Scheming liberals think they have checkmated Republicans by charging them with crimes in state court in Atlanta and in Michigan. Scary terms like “unpardonable” littered the airwaves on the Sunday morning talk shows, misleading the public to think that President Trump cannot pardon crimes prosecuted in state court. This is more fake news by the Left. A conservative president in 2025 would have total power to pardon all who have been victimized by these politically motivated prosecutions, including those criminally charged in state court.
Many presidential pardons over more than two centuries have fully protected the recipients against “all prosecutions and judicial proceedings,” as President Washington broadly stated in his first pardon in 1797. No one credibly doubted then or now that a presidential pardon protects against state court prosecutions.
The text of the Constitution and decisions by the Supreme Court support a broad pardon power as a prerogative exclusive to the president. The Supreme Court has repeatedly held that “pardon and commutation decisions have not traditionally been the business of courts; as such, they are rarely, if ever, appropriate subjects for judicial review.”
It will be up to the president, not the courts, whom to pardon. Chief Justice Rehnquist explained on behalf of the Supreme Court that “the clemency and pardon power is committed, as is our tradition, to the authority of the executive.” The Pardon Clause is set forth in Article II, Section 2, Clause 1 of the Constitution, and applies to all “Offenses against the United States.” All of the election integrity conduct by Republicans is viewed by Trump-haters as an offense against federal elections, and thus the conduct is pardonable regardless of where charges are filed.

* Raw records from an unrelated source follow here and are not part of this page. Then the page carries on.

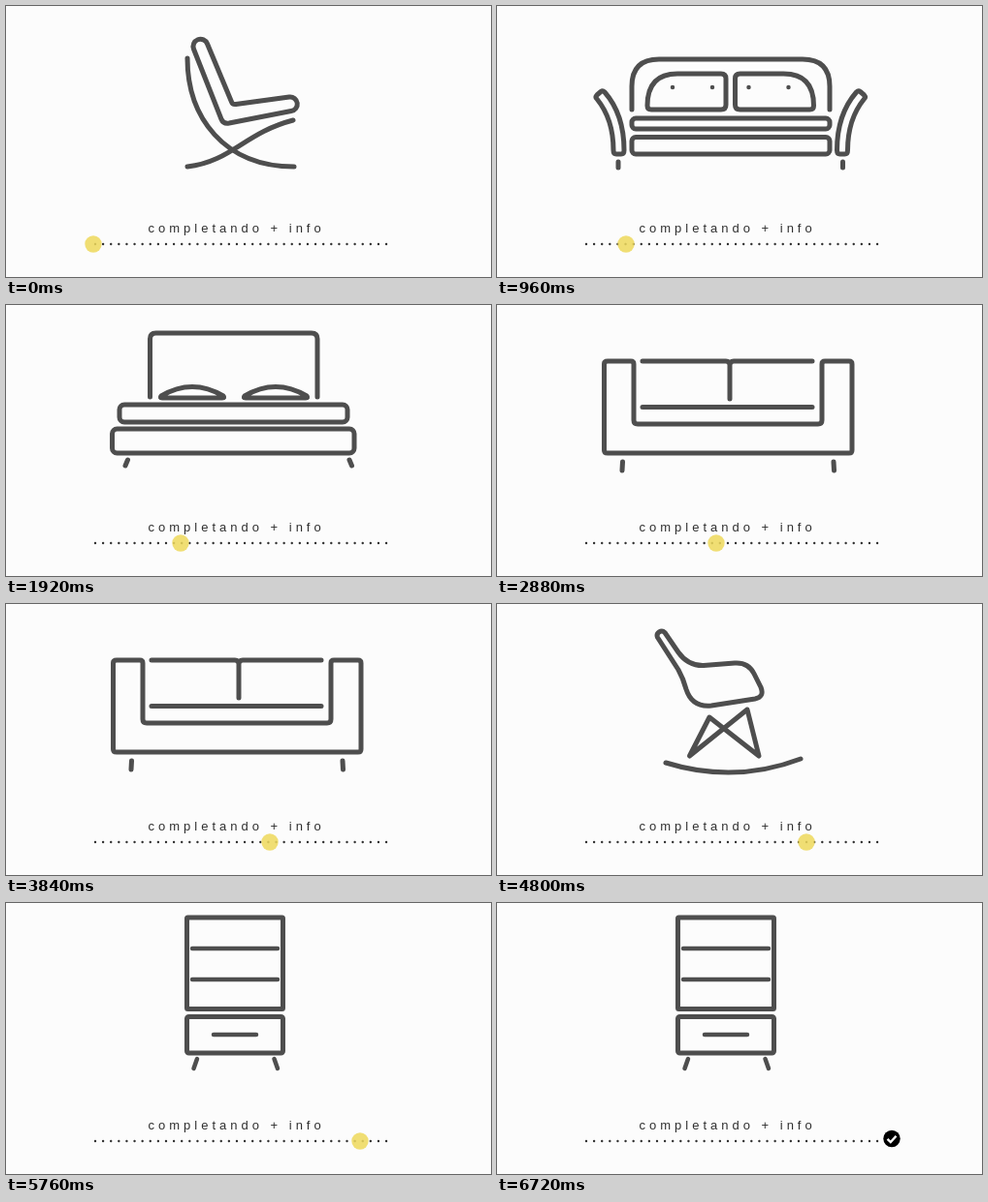
Animation of 500x280 px, one loop 7680 ms. Source, as an HTML page:

```html
<!DOCTYPE html>
<html lang="es">
<head>
<meta charset="utf-8">
<style>
html, body { margin: 0; width: 100%; height: 100%; overflow: hidden; background: #fcfcfc; }
svg { display: block; width: 500px; height: 280px; }
.item { display: none; fill: none; stroke: #4e4e4e; stroke-width: 5; stroke-linecap: round; stroke-linejoin: round; }
.item.on { display: block; }
text { font: 13px "Liberation Sans", Arial, sans-serif; letter-spacing: 4px; fill: #303030; }
</style>
</head>
<body>
<svg viewBox="0 0 500 280">
  <g class="item" id="lounge">
    <path d="M193.500 44.500A7.300 7.300 0 0 1 207.500 39L232.500 99Q233.500 102 237 101.500L292 94A7.300 7.300 0 0 1 294 108.500L230 121Q224 122 222 117Z"/>
    <path d="M187 54C187 115 225 166 297 166M187 166C232 161 246 131 296 118"/>
  </g>

  <g class="item" id="settee">
    <path d="M139 107V83Q139 55 167 55H315Q343 55 343 83V107"/>
    <g id="half">
      <path d="M155 103Q155 70 186 70H231Q236 70 236 75V102Q236 107 231 107H159Q155 107 155 103Z"/>
      <path d="M103 96Q101 94 103 92L107 88.500Q109 87 111 89Q131 112 131 149Q131 153 128 153H123Q120 153 120 149Q120 117 103 96ZM125 161V167"/>
      <path d="M181 84h.01M222 84h.01" stroke-width="4.500"/>
    </g>
    <use href="#half" transform="matrix(-1 0 0 1 481.500 0)"/>
    <rect x="139" y="116" width="204" height="11" rx="4"/>
    <rect x="139" y="135.500" width="204" height="17.500" rx="4"/>
  </g>

  <g class="item" id="bed">
    <path d="M148.500 95V35Q148.500 29 154.500 29H315Q321 29 321 35V95"/>
    <path id="pillow" d="M160 94Q192 75 224 94Q226 96 223 96H161Q158 96 160 94Z"/>
    <use href="#pillow" x="86"/>
    <rect x="117" y="103" width="235" height="18" rx="5"/>
    <rect x="109.500" y="128" width="249.500" height="25" rx="5"/>
    <path d="M125.500 160L123 166M354 160L356.500 166"/>
  </g>

  <g class="item" id="sofa">
    <path d="M114 58H138Q141 58 141 61V119Q141 123 145 123H331Q335 123 335 119V61Q335 58 338 58H363Q366 58 366 61V150Q366 153 363 153H114Q110.500 153 110.500 150V61Q110.500 58 114 58Z"/>
    <path d="M150 58H236Q240 58 240 62V97M240 62Q240 58 244 58H325M150 105.500H325M129.500 162L129 171M347 162L347.500 171"/>
  </g>

  <g class="item" id="rocker">
    <path d="M165.500 34.500A4.600 4.600 0 0 1 173 29.500L187 50Q197 64 213 63.500L245 61Q259 60 265 72L272 86Q276 96 266 98L221 105Q201 107 195 88Q192 77 187 68Z"/>
    <path d="M198.500 157L219 117L270 157L258 109Z"/>
    <path d="M174 164Q245 186 313 160"/>
  </g>

  <g class="item" id="cabinet">
    <rect x="186.500" y="15" width="99" height="94.500" rx="1"/>
    <rect x="186.500" y="117.500" width="99" height="37.500" rx="2"/>
    <path d="M192 47H280M192 79H280M214 136H258M197 161L193.500 171M276.500 161L280 171" stroke-width="4.500"/>
  </g>

  <text x="146.500" y="234">completando + info</text>
  <path d="M92 246H392.500" stroke="#333" stroke-width="2.400" stroke-linecap="round" stroke-dasharray="0 8.110"/>
  <circle id="marker" cy="246" r="8.700" fill="#edd95c" fill-opacity=".86"/>
  <g id="done">
    <circle cx="407" cy="243.500" r="8.700"/>
    <path d="M402.500 243.800L405.800 247L411.500 240.800" fill="none" stroke="#fcfcfc" stroke-width="2.400"/>
  </g>
</svg>
<script>
const STEP = 960;
const order = ["lounge", "settee", "bed", "sofa", "sofa", "rocker", "cabinet", "cabinet"];
const stops = [90, 133, 180, 226, 272, 319, 365];
const $ = id => document.getElementById(id);
const items = document.querySelectorAll(".item");
const start = performance.now();

function draw(now) {
  const step = Math.floor(Math.max(0, now - start) / STEP) % order.length;
  const finished = step === stops.length;
  items.forEach(item => item.classList.toggle("on", item.id === order[step]));
  if (!finished) $("marker").setAttribute("cx", stops[step]);
  $("marker").style.display = finished ? "none" : "";
  $("done").style.display = finished ? "" : "none";
  requestAnimationFrame(draw);
}
draw(start);
</script>
</body>
</html>
```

Any candidate for office who uses the line that the president cannot pardon in state cases as an excuse not to commit to pardoning Trump and other targeted Republicans is a liar. We need a president who understands the proper role of the presidential pardoning power as a tool to right injustices in our judicial system.